At that point, it’s crucial to monitor the SPC information and alert your team to potentially stop whatever process it collects, as changes will be required. With any IIOT information, whether it’s the temperature on a furnace or the number of cycles on a machine, it is essential to identify any issues and be able to take action and automate solutions where possible. Anytime human intervention is required, you’ll slow down the automation process. While there will invariably be a point where a human will need to intervene, you want to do as much automatically as possible, as this enables your business to work in the leanest way possible.
Can IIOT & Connected Technology Be Used Across Various Industries?
IIOT and connected technology are not limited to the manufacturing industry, as they can generally be used in any industry that utilizes machines on a larger scale. Suppose you’re talking about a highly automated industry that uses machines, equipment, and robotics devices. In that case, IIOT and connected technology will be more valuable there than in a manual assembly line.
There aren’t many fully manual applications anymore, as almost every type of manufacturing has some level of automation. Moreover, any level of automation can become valuable when connected to the technology that can help to inform your business decisions moving forward.
What About Return on Investment for IIOT & Connected Technology?
It’s no secret that business owners are always keen on ensuring they can attribute an ROI to anything they invest in, and that’s no different with IIOT & connected technology in MOM. For example, everybody used to talk about predictive maintenance using IIOT to collect data about equipment and use it to predict when there would be a failure before it happened and, if so, how to avoid it. You would increase critical activity and efficiency measures and decrease downtime. Those have value, but that’s not the only applicable area anymore.
Back to our SPC example: you can significantly improve your quality statistics. Using IIOT devices to automatically measure, alongside a solution to evaluate and react when things appear to be going out of control or into the quality specification, is a great way to ensure you’re reducing your total cost of production downtime. Regarding quality, you’re improving your quality measures, such as Right First Time, so there’s significant value to this depending on the application where you use it.

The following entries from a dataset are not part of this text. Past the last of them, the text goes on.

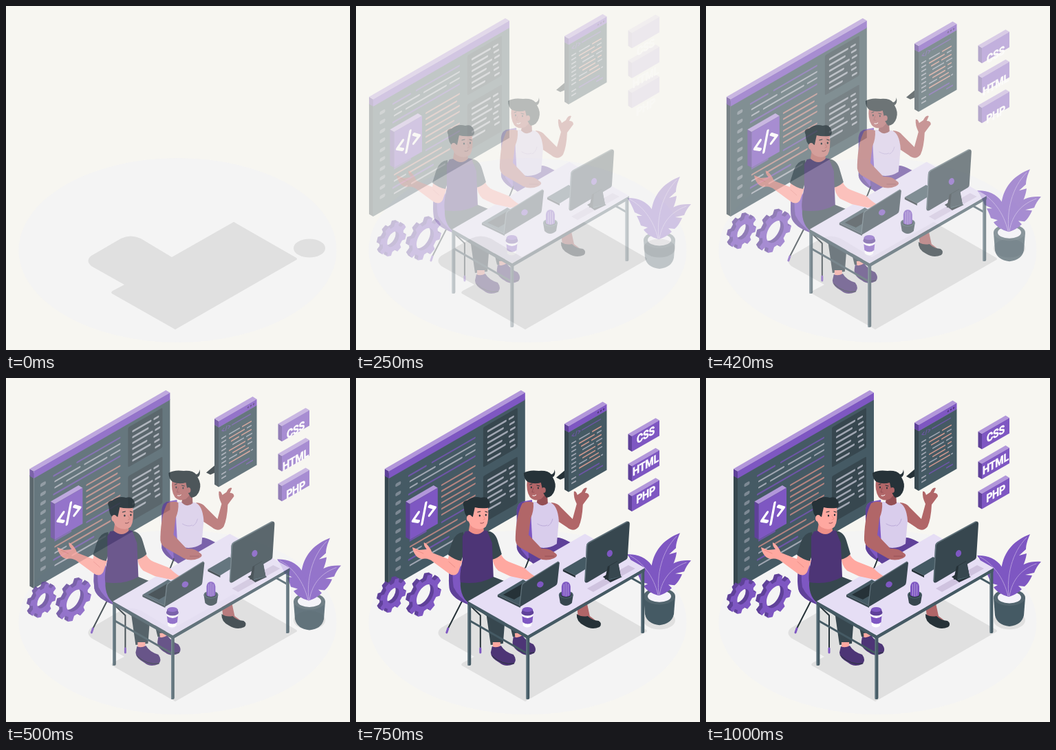
An HTML page that plays this animation: 500x500 px, repeating every 1040 ms.

```html
<!DOCTYPE html>
<html lang="en">
<head>
<meta charset="utf-8">
<title>Developers at work</title>
<style>
html, body { margin: 0; width: 100%; height: 100%; overflow: hidden; background: #f7f6f1; }
svg { display: block; width: 100vw; height: 100vh; }
text { font: 700 16.5px Roboto, "Liberation Sans", sans-serif; letter-spacing: -.3px; text-anchor: middle;
  fill: #fff; stroke: #fff; stroke-width: .5; }
</style>
</head>
<body>
<svg id="stage" viewBox="0 0 500 500"></svg>
<script>
const K = 0.577;
const DARK = '#37474f', SLATE = '#455a64', INK = '#263238', PURPLE = '#7e57c2', LILAC = '#b297da',
  PLUM = '#4d3576', VIOLET = '#5f4199', PALE = '#e6def5', PINK = '#ffa8a0', ROSE = '#ee8f88',
  BROWN = '#b16668', COCOA = '#944f54', GREY = '#a0a6b2', CORAL = '#b58480', DIM = '#6e55a8';

const path = (d, fill) => `<path d="${d}" fill="${fill}"/>`;
const line = (d, color, w = 1) =>
  `<path d="${d}" fill="none" stroke="${color}" stroke-width="${w}" stroke-linecap="round" stroke-linejoin="round"/>`;
const oval = (x, y, rx, ry, fill, turn = 0) =>
  `<ellipse cx="${x}" cy="${y}" rx="${rx}" ry="${ry}" fill="${fill}" transform="rotate(${turn} ${x} ${y})"/>`;
const wall = (x, y, body) => `<g transform="matrix(1 -${K} 0 1 ${x} ${y})">${body}</g>`;
const iso = (x, y, body) => `<g transform="matrix(.866 -.5 0 1 ${x} ${y})">${body}</g>`;
const bar = (x, y, w, color, h = 2.4) =>
  `<rect x="${x}" y="${y - h / 2}" width="${w}" height="${h}" rx="${h / 2.5}" fill="${color}"/>`;
const rows = (n, make) => Array.from({ length: n }, (_, i) => make(i)).join('');
// A part that slides in along (dx, dy) while fading in.
const part = (dx, dy, body) => `<g class="part" data-dx="${dx}" data-dy="${dy}">${body}</g>`;

function slab(x, y, w, h, depth, front, top, side) {
  const rise = K * w, back = `l${-depth} ${-0.6 * depth}`, fore = `l${depth} ${0.6 * depth}`;
  return path(`M${x} ${y}${back}v${h}${fore}z`, side) +
    path(`M${x} ${y}${back}l${w} ${-rise}${fore}z`, top) +
    path(`M${x} ${y}l${w} ${-rise}v${h}l${-w} ${rise}z`, front);
}

function gear(x, y, r, hole) {
  const teeth = 8, pts = [];
  for (let i = 0; i < teeth; i++)
    for (const [a, k] of [[-.3, .78], [-.2, 1], [.2, 1], [.3, .78]]) {
      const t = (i + a + .4) * 2 * Math.PI / teeth;
      pts.push((r * k * Math.cos(t)).toFixed(1) + ' ' + (r * k * Math.sin(t)).toFixed(1));
    }
  const d = `M${pts.join('L')}zM${hole} 0A${hole} ${hole} 0 1 0 ${-hole} 0A${hole} ${hole} 0 1 0 ${hole} 0z`;
  const layer = (i, fill) => iso(x - i, y - i * .6, `<path d="${d}" fill="${fill}" fill-rule="evenodd"/>`);
  return rows(5, i => layer(5 - i, VIOLET)) + layer(0, PURPLE);
}

const floor = oval(249.5, 355, 231, 134, '#f4f4f4') +
  path('M329 315Q331 313 333 315L422 366Q424 368 422 369L248 469Q246 471 244 469L154 418Q152 416 155 414L172 405L124 378Q115 370 124 363L167 338Q181 331 196 338L241 365z', '#e0e0e0') +
  oval(441, 352, 23, 13.5, '#e0e0e0');

function screenCode() {
  let s = '';
  const panel = (y, h) => `<rect x="137" y="${y}" width="50" height="${h}" rx="2" fill="${DARK}"/>`;
  s += panel(13, 58) + panel(84, 68);
  for (const top of [22.5, 94])
    s += rows(6, i => bar(143, top + 8.5 * i, [28, 24, 30, 22, 27, 20][i], GREY, 3) +
      bar(174 + i % 3, top + 8.5 * i, 8, GREY, 3));
  s += rows(10, i => bar(9.5, 24 + 13.6 * i, 8, '#7d8994', 5));
  s += bar(28, 21, 27, DIM) + bar(62, 21, 64, DIM);
  s += bar(30, 30, 38, GREY) + bar(73, 30, 53, GREY);
  s += bar(30, 39, 12, GREY) + bar(47, 39, 60, GREY) + bar(111, 39, 15, GREY);
  s += bar(28, 48, 98, DIM);
  s += rows(6, i => bar(76, 62 + 8.6 * i, [50, 46, 50, 50, 42, 50][i], CORAL));
  s += bar(76, 116, 50, DIM) + bar(30, 116, 25, DIM);
  s += bar(30, 125, 70, CORAL) + bar(30, 134, 18, GREY) + bar(52, 134, 60, CORAL);
  s += bar(28, 143, 60, DIM) + bar(30, 152, 20, GREY) + bar(55, 152, 50, GREY);
  return s;
}

const screen = slab(46, 145, 198, 161, 6, SLATE, SLATE, DARK) +
  slab(46, 135.5, 198, 10.5, 6, PURPLE, LILAC, VIOLET) + wall(46, 138, screenCode()) +
  slab(76.5, 183, 40.5, 52, 6, PURPLE, LILAC, VIOLET) +
  wall(97, 197, line('M-8 -6L-16 1L-8 7M8 -6L16 1L8 7', '#fff', 4.2) + line('M-3 14L3 -14', '#fff', 3.6));

const popup = path('M291 143L304 132V143L297 146z', INK) +
  slab(309, 77, 55.5, 87, 6, SLATE, SLATE, DARK) +
  slab(309, 68.3, 55.5, 9, 6, PURPLE, LILAC, VIOLET) +
  wall(309, 69,
    rows(3, i => oval(43 + 4 * i, 4, 1.2, 1.2, PLUM)) +
    line('M8 14l-3 2l3 2M10 19l2 -6M14 14l3 2l-3 2', DIM, 1.2) + bar(19, 16, 28, DIM, 1.6) +
    rows(8, i => bar(4, 27 + 6 * i, 7, GREY, 2) +
      bar([15, 15, 18, 20, 15, 20, 15, 15][i], 27 + 6 * i, [16, 23, 12, 17, 24, 19, 12, 31][i], i % 3 ? '#ce978d' : GREY, 1.8) +
      bar([34, 41, 33, 40, 42, 42, 30, 47][i], 27 + 6 * i, [14, 7, 15, 9, 6, 7, 14, 3][i], i % 2 ? GREY : '#ce978d', 1.8)) +
    bar(4, 79, 7, GREY, 2) + bar(15, 79, 30, DIM, 1.8) + bar(4, 85, 7, GREY, 2) + bar(40, 85, 10, DIM, 1.8));

const labels = ['CSS', 'HTML', 'PHP'];
const chips = rows(3, i => slab(401, 81 + 43.5 * i, 40, 22.5, 5.5, PURPLE, LILAC, VIOLET));
const chipText = labels.map((s, i) => iso(421, 86.5 + 43.5 * i, `<text>${s}</text>`)).join('');

const gears = gear(54, 318, 22.5, 10) + gear(100.5, 318, 27.5, 14.5);

const plant = path('M418 319L420 345Q423 359 441 361Q459 359 462 345L464 319z', SLATE) +
  oval(441, 319, 23, 12, '#53666f') + oval(441, 319, 17, 8.5, '#f5f3fa') +
  path('M440 318C421 290 425 244 471 227C467 236 465 243 465 249L455 258L466 255C465 264 461 273 458 279L448 286L456 284C452 298 447 309 440 318z', PURPLE) +
  path('M440 318C441 282 456 265 487 267C482 272 479 278 477 283L464 286L474 287C471 294 467 300 463 303L454 302L459 307C453 313 447 316 440 318z', PURPLE) +
  path('M440 318C429 315 422 310 418 304L424 301L414 298C412 292 410 288 408 284L416 284L405 279C402 272 399 264 394 258C425 257 441 279 440 318z', PURPLE) +
  line('M440 317C437 288 444 254 466 232M441 317C445 292 460 277 480 270M439 317C433 290 416 269 398 260', LILAC, 1);

const womanBack =
  path('M232 196Q231 184 239 180L254 177L262 245L252 267Q234 258 232 247z', PURPLE) +
  path('M232 196Q231 184 239 180L243 180Q236 187 237 197L238 249L252 267Q234 258 232 247z', VIOLET) +
  line('M250 262L244 277', INK, 2) +
  path('M250 243C265 232 288 228 302 235L316 242L330 300L324 330L300 300L280 262L256 270Q246 265 250 243z', VIOLET) +
  path('M319 329L333 323L338 346L346 352L321 347z', BROWN) +
  path('M319 343Q326 348 335 346Q341 352 351 353Q357 357 352 362Q341 367 330 360Q318 354 319 343z', INK) +
  path('M282 181Q292 182 296 188L313 205L319 183Q314 173 315 165Q318 164 320 170L326 166Q330 158 334 160L331 167Q337 167 337 172L328 184Q327 205 322 216Q315 225 305 217L284 203z', BROWN) +
  path('M252 181Q263 178 280 181Q291 184 293 207L290 241Q275 251 255 244L253 210z', '#d9cdec') +
  path('M263 168L276 165L277 182Q269 189 261 181z', COCOA) +
  line('M262 212Q270 217 276 214M284 205Q282 213 277 215', '#bcabd9') +
  path('M247 148Q245 164 251 173Q257 180 267 176L277 166L279 145z', BROWN) +
  path('M242 138Q250 133 264 135Q277 134 282 140Q286 140 287 133Q289 142 284 144Q290 154 287 163Q284 173 275 174Q270 169 269 161L267 152Q257 155 248 151Q242 147 242 138z', INK) +
  oval(271, 163, 3, 4, BROWN) + oval(253, 159, 1, 1.4, INK) + oval(263, 160, 1, 1.4, INK) +
  line('M251 155l3 -1M261 156l4 1', INK) + line('M256 160l-2 6l3 0', COCOA) + line('M255 171Q258 172 260 170', '#fff', 1);

const womanArm =
  path('M240 182Q248 178 256 181Q257 193 252 204L249 228L268 248Q280 247 287 254Q294 258 286 262Q274 267 264 262L236 246Q229 241 230 231Q231 199 240 182z', BROWN) +
  line('M273 259L286 259', COCOA);

const manBack =
  line('M153 323L132 364M156 323L179 345V392', INK, 2) + line('M132 364L130 370M179 393V399', PURPLE, 3) +
  path('M138 265L150 270L158 302L178 316L164 330Q137 321 134 306Q131 284 138 265z', PURPLE) +
  path('M138 265L141 266Q137 286 140 304Q146 317 164 330Q137 321 134 306Q131 284 138 265z', VIOLET) +
  path('M150 296Q165 287 198 289L216 296Q240 306 242 328L237 378L226 376L216 334L212 386L194 388L188 346L166 330Q149 320 150 296z', DARK) +
  path('M197 384H208V395H197zM229 371L239 370L242 382L230 382z', PINK) +
  path('M196 390Q202 393 209 389Q214 398 227 402Q233 410 227 416Q215 421 207 414Q194 407 194 399z', PLUM) +
  path('M227 376Q233 379 240 374Q246 383 256 387Q262 395 257 400Q246 406 237 399Q224 392 226 382z', PLUM) +
  line('M196 404Q211 418 228 415M227 389Q242 404 257 399', INK, 1);

const manTop =
  path('M134 255L153 265L147 282Q142 290 133 284L110 267Q103 261 94 263Q83 261 80 246L90 250L101 249Q96 243 97 239Q104 242 109 254L132 263z', PINK) +
  path('M196 258L208 254Q212 264 220 267L243 276Q251 284 258 288L255 292L245 293L222 288L205 280Q197 273 196 258z', PINK) +
  path('M154 224Q143 225 138 238L132 257Q141 264 151 266L157 250z', DARK) +
  path('M188 222Q200 223 204 236L210 256Q204 262 196 264L187 245z', DARK) +
  path('M157 223Q175 219 189 222L196 240L198 289Q177 301 150 297Q148 287 153 264L153 230z', PLUM) +
  path('M164 210L183 212L184 222Q174 232 162 222z', ROSE) +
  path('M162 186Q158 211 168 217Q179 223 187 216Q192 208 190 188z', PINK) +
  path('M155 187Q151 179 160 178Q169 171 180 174Q188 171 192 179Q195 187 189 189Q178 190 171 188L168 202Q163 199 161 203Q155 198 155 187z', INK) +
  oval(163, 204, 4, 5, PINK) + oval(178, 200, 1.2, 1.6, INK) + oval(187, 199, 1.2, 1.6, INK) +
  line('M175 195l4 -1M186 194l3 1', INK, 1.2) + line('M183 200l3 5l-3 1', ROSE) +
  line('M179 211Q182 212 184 210', COCOA, 1) + line('M85 250l11 5M142 275l-9 -8', ROSE);

const leg = (x, y, h) => `<rect x="${x - 2.4}" y="${y}" width="4.8" height="${h}" rx="2" fill="${SLATE}"/>` +
  `<rect x="${x - 2.4}" y="${y}" width="1.6" height="${h}" fill="#607680"/>`;
const table =
  line('M164 353L248 401M399 291L415 300', SLATE, 3) +
  leg(163, 326, 92) + leg(415, 279, 92) + leg(248, 375, 92) +
  path('M161 324.5L248 374L418 276V281L248 379.5L161 330z', SLATE) +
  path('M331 226.5L418 276L248 374L161 324.5z', PALE) +
  path('M334 306L394 272L404 277L343 311z', '#cfc3df');

const laptop =
  path('M204 315L241 293L271 310L237 331z', SLATE) + path('M212 315L240 299L254 307L228 322z', INK) +
  path('M204 315L237 331V334L204 318z', DARK);
const lid =
  path('M239 304Q239 300 242 298L290 268Q294 266 294 269L291 297Q291 300 288 302L236 333z', DARK) +
  line('M236 331L239 304Q239 300 242 298L292 267', '#60727b', 1.3) + oval(266, 300, 5, 4.2, PURPLE, -30);

const monitor =
  path('M299 278L330 260L346 269L317 287z', SLATE) + path('M299 278L317 287V290L299 281z', INK) +
  path('M357 289L369 282L385 289L368 297z', INK) + path('M363 273L378 263L383 289L366 294z', SLATE) +
  path('M333 244Q333 241 336 239L391 209Q396 207 396 212L393 260Q393 263 389 265L335 297Q330 299 331 294z', DARK) +
  line('M331 295L334 244Q334 241 337 239L392 209', '#60727b', 1.6) +
  path('M364 274L378 266L383 288L360 293z', INK) + path('M367 273L379 266L383 288L365 292z', DARK) +
  oval(367, 255, 4, 5, PURPLE, 20);

const cup = path('M239 340L241 360Q247 365 253 360L256 340z', '#fff') +
  path('M239.5 346Q248 352 255.5 346L254.5 355Q248 360 240.5 355z', PURPLE) +
  oval(247.5, 341, 9, 4.5, VIOLET) + path('M240 336H255L256 341H239z', VIOLET) + oval(247.5, 336.5, 7.5, 3.5, PURPLE);

const cactus = path('M293 315L295 327Q303 335 312 327L314 315z', DARK) +
  oval(303.5, 315, 10.5, 5.5, SLATE) + oval(303.5, 315, 8, 4, INK) +
  path('M297 316V303Q298 296 303.5 296Q309 296 310 303V316Q303.5 320 297 316z', PURPLE) +
  line('M300.5 300V316M303.5 298V317M306.5 300V316', LILAC, 1);

const team = womanBack + manBack + table + womanArm + laptop + manTop + lid + monitor + cactus + cup;

// The chips sit in two nested parts, so they travel and fade twice as much as their labels.
const stage = document.getElementById('stage');
stage.innerHTML = floor + part(1, 0, screen) + part(0, 1, popup) + part(0, 1, part(0, 1, chips) + chipText) +
  part(0, -1, gears) + part(0, -1, plant) + part(1, 0, team);
const parts = [...stage.querySelectorAll('.part')];

const LOOP = 1040, LEAD = 37, SLIDE = 30;
const bezier = (s, a, b) => 3 * (1 - s) ** 2 * s * a + 3 * (1 - s) * s * s * b + s ** 3;
// Overshooting ease: cubic-bezier(.36, -.01, .5, 1.38)
function ease(x) {
  let lo = 0, hi = 1;
  for (let i = 0; i < 24; i++) {
    const mid = (lo + hi) / 2;
    if (bezier(mid, .36, .5) < x) lo = mid; else hi = mid;
  }
  return bezier(lo, -.01, 1.38);
}

function draw(now) {
  const t = now % LOOP;
  const k = t < LEAD ? 0 : ease(Math.min(1, (t + LEAD) / 1000)), d = SLIDE * (k - 1);
  for (const p of parts) {
    p.setAttribute('transform', `translate(${d * p.dataset.dx} ${d * p.dataset.dy})`);
    p.setAttribute('opacity', Math.max(0, Math.min(1, k)));
  }
  requestAnimationFrame(draw);
}
draw(performance.now());
</script>
</body>
</html>
```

The key to IIOT is that a lot of the processing can occur at or near the device. People talk about cloud applications—such as MOM and MES—but the issue with cloud applications is the latency between the actual application and the devices because anytime you go over the Internet, there’s a certain amount of latency.

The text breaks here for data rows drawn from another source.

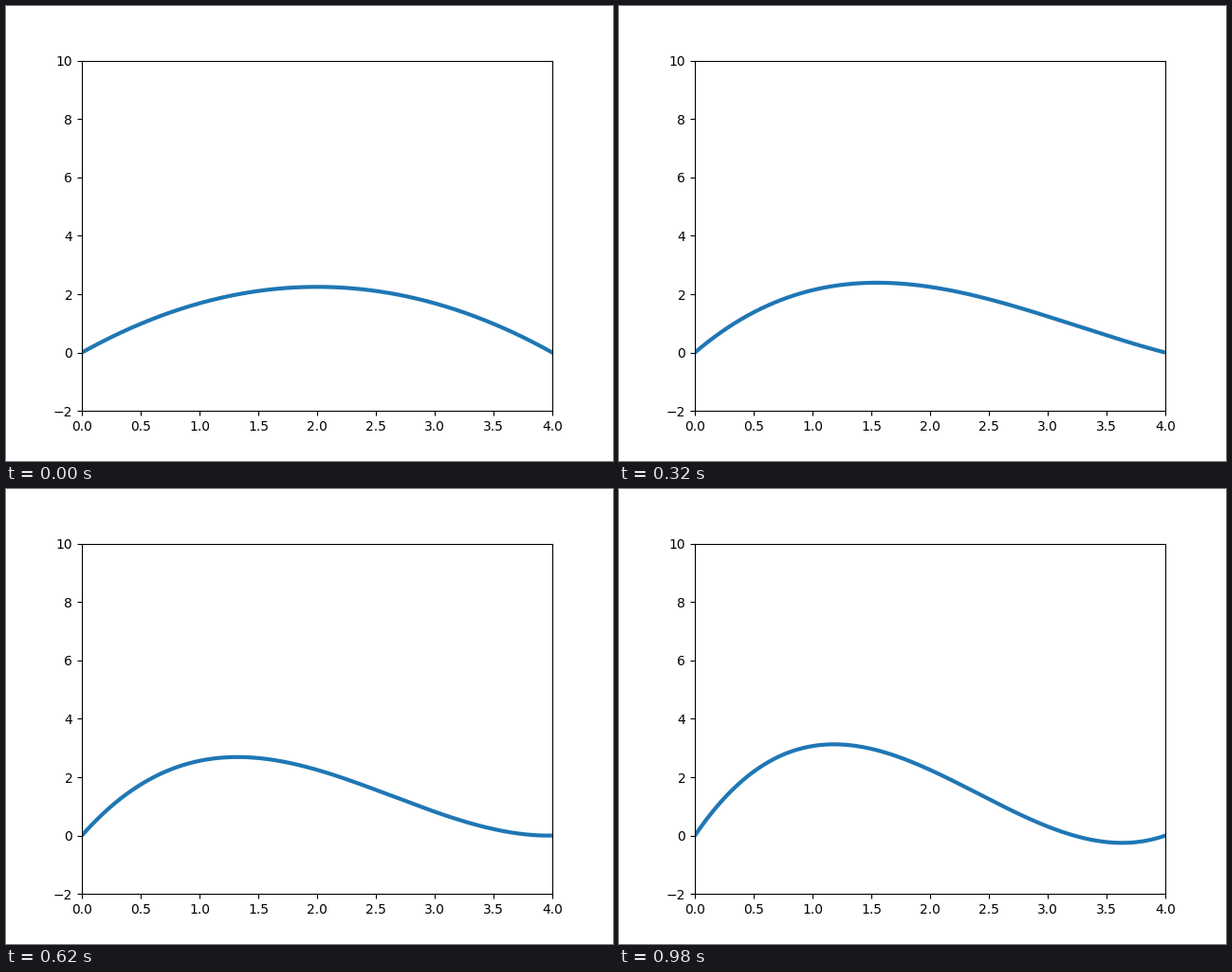
Write a matplotlib script that moves like this. It is 640x480 px and loops after 1000 ms.

```python
import matplotlib.pyplot as plt
import numpy as np
from matplotlib.animation import FuncAnimation

FRAMES = 50
INTERVAL = 20
LIFT_STEP = 0.1

fig = plt.figure(figsize=(6.4, 4.8), dpi=100)
ax = fig.add_subplot(xlim=(0, 4), ylim=(-2, 10))
line, = ax.plot([], [], lw=3)

s = np.linspace(0, 1, 1000)


def bezier(p0, p1, p2, p3):
    r = 1 - s
    return r**3 * p0 + 3 * r**2 * s * p1 + 3 * r * s**2 * p2 + s**3 * p3


x = bezier(0, 4 / 3, 8 / 3, 4)


def update(frame):
    # The inner control points move apart at equal speed.
    lift = LIFT_STEP * frame
    line.set_data(x, bezier(0, 3 + lift, 3 - lift, 0))
    return line,


anim = FuncAnimation(fig, update, frames=FRAMES, interval=INTERVAL,
                     repeat=True, repeat_delay=0)
plt.show()
```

A couple of years ago, many within the industry discussed what they call a “fog layer.” A fog layer is a layer of intelligence and architecture at the plant. It eliminates the latency issue between IIOT devices and cloud applications. For example, you can have a fog layer that takes care of the near term, which means it’s more urgent. You need quick response calculations, playing out the calculation’s execution, and then you can pass pertinent data up to the cloud for processing or to a data lake for analytics.
This is another place where a MOM solution can be valuable. Instead of having the entire MOM solution suite on-premise, you can have the fog layer as a component of the MOM application, while the primary server can be on the Cloud or at a Data Center. By doing this, your company can simultaneously take advantage of IIOT, fog, and Cloud.

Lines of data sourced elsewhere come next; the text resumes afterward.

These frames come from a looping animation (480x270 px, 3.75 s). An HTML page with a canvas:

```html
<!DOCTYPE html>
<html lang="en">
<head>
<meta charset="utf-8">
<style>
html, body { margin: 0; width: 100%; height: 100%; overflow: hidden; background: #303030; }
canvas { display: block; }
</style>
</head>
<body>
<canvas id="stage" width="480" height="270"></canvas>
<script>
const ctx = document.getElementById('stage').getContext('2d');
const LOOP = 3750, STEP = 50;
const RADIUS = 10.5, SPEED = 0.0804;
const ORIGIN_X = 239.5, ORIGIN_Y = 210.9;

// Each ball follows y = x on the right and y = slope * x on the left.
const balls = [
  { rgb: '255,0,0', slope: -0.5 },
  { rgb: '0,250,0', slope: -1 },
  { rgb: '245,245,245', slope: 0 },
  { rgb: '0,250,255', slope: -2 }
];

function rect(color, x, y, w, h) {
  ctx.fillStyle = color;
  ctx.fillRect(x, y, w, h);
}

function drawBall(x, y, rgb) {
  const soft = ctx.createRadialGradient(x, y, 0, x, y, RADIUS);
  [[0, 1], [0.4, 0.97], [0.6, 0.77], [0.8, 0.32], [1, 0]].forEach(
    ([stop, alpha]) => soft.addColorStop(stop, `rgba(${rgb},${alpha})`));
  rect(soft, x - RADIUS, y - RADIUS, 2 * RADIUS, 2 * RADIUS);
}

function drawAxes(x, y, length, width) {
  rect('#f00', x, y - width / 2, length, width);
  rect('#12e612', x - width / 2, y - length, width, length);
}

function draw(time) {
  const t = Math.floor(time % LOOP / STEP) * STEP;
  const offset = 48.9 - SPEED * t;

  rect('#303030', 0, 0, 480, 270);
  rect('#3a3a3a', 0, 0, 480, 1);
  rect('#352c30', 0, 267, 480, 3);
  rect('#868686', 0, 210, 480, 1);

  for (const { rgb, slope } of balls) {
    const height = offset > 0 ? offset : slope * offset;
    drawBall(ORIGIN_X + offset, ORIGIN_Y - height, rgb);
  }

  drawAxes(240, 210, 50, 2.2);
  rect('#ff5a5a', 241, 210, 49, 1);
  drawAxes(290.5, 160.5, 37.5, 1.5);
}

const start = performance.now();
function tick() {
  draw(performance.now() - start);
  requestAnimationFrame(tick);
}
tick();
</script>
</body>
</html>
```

- What Is MES & Why Should Manufacturers Invest in It? - June 28, 2023
- Get More Out of MOM Solutions with IIOT & Connected Applications - June 15, 2023